David Cameron is expected to head to Scotland tomorrow to meet Nicola Sturgeon for the first time since the SNP won 56 seats in Scotland. The First Minister has already issued a series of demands to the Prime Minister, insisting that if he did not capitulate he risked a second independence referendum.
Sturgeon issued a list of demands on public spending via her 56 newly-elected MPs. She claimed the party had a right to push it’s left-wing agenda as Cameron had “no mandate” in Scotland. The Tories took just one seat north of the border, potentially driving an even bigger wedge between England and Scotland.
Sturgeon told the Daily Mail that she would call for a second referendum if the PM ignores “the voice of the Scottish people”. In response the Prime Minister’s press spokesman said both sides had stated the referendum decisively settled the issue of Scottish independence. He also pointed out Sturgeon had previously conceded the general election was not about independence.
The Prime Minister is said to be determined to “get on” with the implementation of the Smith Commission on devolution. The commission proposed to give full powers over tax to the Scottish Parliament and has so far received cross party support.
But Nicola Sturgeon wanted more, she said: “How David Cameron, his government and the Westminster system choose to respond to the message Scotland has sent will be crucial to how we move forward… I spoke to the Prime Minister by phone on Friday and we are looking to meet later this week.
“Public spending and the protection of Scotland’s Budget will be key issues on the agenda when we do meet. The issue of more powers for the Scottish parliament must also form part of our discussions.”
In another example of the bolder stance of the Scottish Nationalists, the party signed a deal with the Scottish Trade Union Congress to oppose the government.
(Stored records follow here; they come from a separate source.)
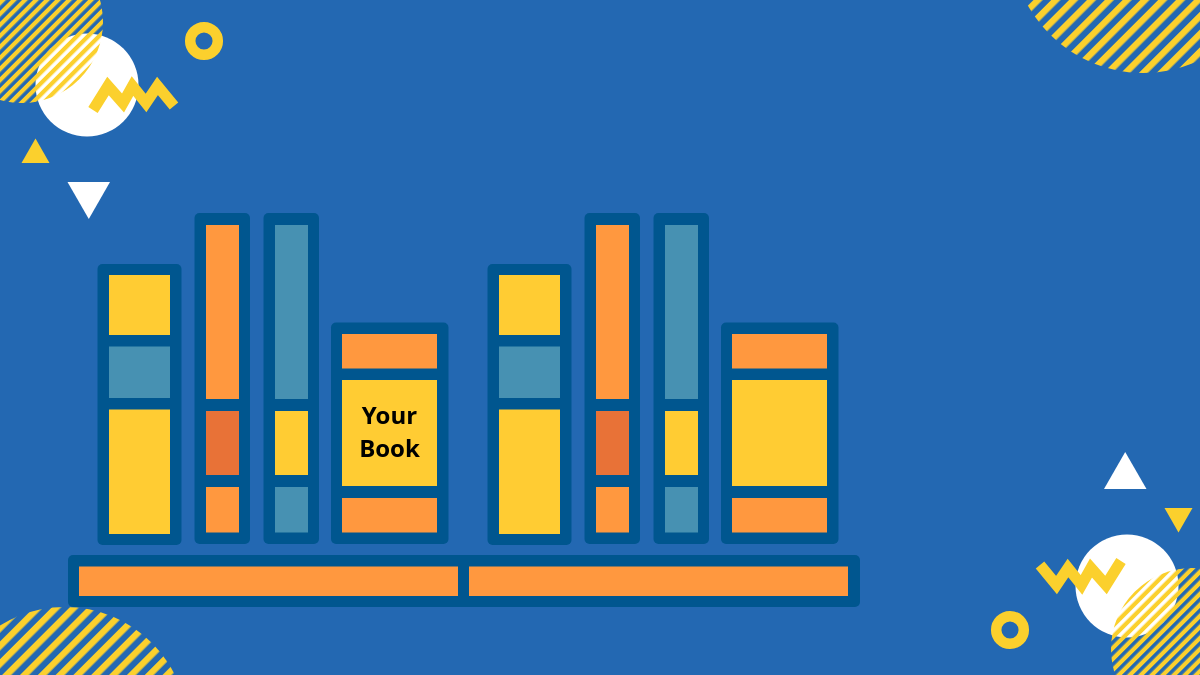
<!DOCTYPE html>
<html lang="en">
<head>
<meta charset="utf-8">
<title>Your Book on the shelf</title>
<style>
:root{--blue:#2368b2;--navy:#00568f;--yellow:#ffcc33;--accent:#fbd02d;--orange:#ff983f;--rust:#e87237;--teal:#4791b2;--white:#fff;--ink:#000}
*{box-sizing:border-box;margin:0}
html,body{width:1200px;height:675px;overflow:hidden}
.banner{position:relative;width:1200px;height:675px;overflow:hidden;background:var(--blue)}
.artwork{position:absolute;inset:0;display:block}
.book-title{position:absolute;left:342px;top:380px;width:95px;height:106px;display:flex;align-items:center;justify-content:center;padding-bottom:5px;text-align:center;font:700 24px/33px "Open Sans","Noto Sans",sans-serif;color:var(--ink)}
.cover{fill:var(--navy)}
.yellow{fill:var(--yellow)}
.orange{fill:var(--orange)}
.rust{fill:var(--rust)}
.teal{fill:var(--teal)}
.accent{fill:var(--accent)}
.white{fill:var(--white)}
.line{fill:none;stroke:var(--accent)}
</style>
</head>
<body>
<main class="banner">
<svg class="artwork" width="1200" height="675" viewBox="0 0 1200 675" aria-hidden="true">
  <defs>
    <pattern id="fine-stripes" width="7.8" height="8" patternUnits="userSpaceOnUse" patternTransform="rotate(45)">
      <rect class="accent" width="4.2" height="8"/>
    </pattern>
    <pattern id="wide-stripes" width="12.6" height="12" patternUnits="userSpaceOnUse" patternTransform="rotate(45)">
      <rect class="accent" width="6.4" height="12"/>
    </pattern>
    <g id="corner-shapes">
      <circle class="white" cx="87" cy="85" r="51.5"/>
      <circle cx="22" cy="22" r="81" fill="url(#fine-stripes)"/>
      <polyline class="line" stroke-width="11" stroke-miterlimit="10" points="93,110 108,86 123,103 132.500,86 146,103 157.500,86 174,106"/>
      <circle class="line" cx="204" cy="41" r="13.800" stroke-width="10.500"/>
      <polygon class="accent" points="35.500,138.500 49.500,163 21.500,163"/>
      <polygon class="white" points="67.500,182 110,182 88.800,219"/>
    </g>
    <g id="book-set">
      <rect class="cover" x="97.500" y="264" width="84" height="281" rx="5"/>
      <rect class="yellow" x="109" y="275" width="61" height="60"/>
      <rect class="teal" x="109" y="346.500" width="61" height="51.500"/>
      <rect class="yellow" x="109" y="409.500" width="61" height="124.500"/>

      <rect class="cover" x="194.500" y="213" width="55.500" height="331" rx="5"/>
      <rect class="orange" x="206" y="225" width="33" height="174"/>
      <rect class="rust" x="206" y="411" width="33" height="64"/>
      <rect class="orange" x="206" y="487" width="33" height="45.500"/>

      <rect class="cover" x="263.500" y="213" width="55.500" height="331" rx="5"/>
      <rect class="teal" x="275" y="225" width="33" height="174"/>
      <rect class="yellow" x="275" y="411" width="33" height="64"/>
      <rect class="teal" x="275" y="487" width="33" height="45.500"/>

      <rect class="cover" x="331" y="322.500" width="117.500" height="221.500" rx="5"/>
      <rect class="orange" x="342" y="334" width="95" height="34.500"/>
      <rect class="yellow" x="342" y="380" width="95" height="106"/>
      <rect class="orange" x="342" y="498" width="95" height="34.500"/>
    </g>
  </defs>

  <circle cx="1143" cy="-59" r="132" fill="url(#wide-stripes)"/>
  <circle cx="65" cy="730" r="123" fill="url(#wide-stripes)"/>
  <use href="#corner-shapes"/>
  <use href="#corner-shapes" transform="rotate(180 607 335.500)"/>

  <use href="#book-set"/>
  <use href="#book-set" x="390"/>

  <g id="shelf">
    <rect class="cover" x="68" y="555" width="792" height="52" rx="5"/>
    <rect class="orange" x="79" y="566.500" width="379" height="29.500"/>
    <rect class="orange" x="469" y="566.500" width="379" height="29.500"/>
  </g>
</svg>
<h1 class="book-title">Your<br>Book</h1>
</main>
</body>
</html>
In the agreement the two said they would oppose £12bn of public spending cuts that the Treasury see as vital.
Christina McKelvie MSP, head of the SNP Parliamentary Trade Union Group, issued a press statement saying: “A positive working relationship between the SNP and Scotland’s trade unions will be crucial in leading the opposition to this out of touch Tory government and its ideological commitment to cuts – and today’s agreement with the First Minister is a very welcome step in fighting the Tories’ austerity agenda.”
There are increasing fears in Westminster that the SNP will attempt to stoke up a damaging rift with the government in order to secure independence.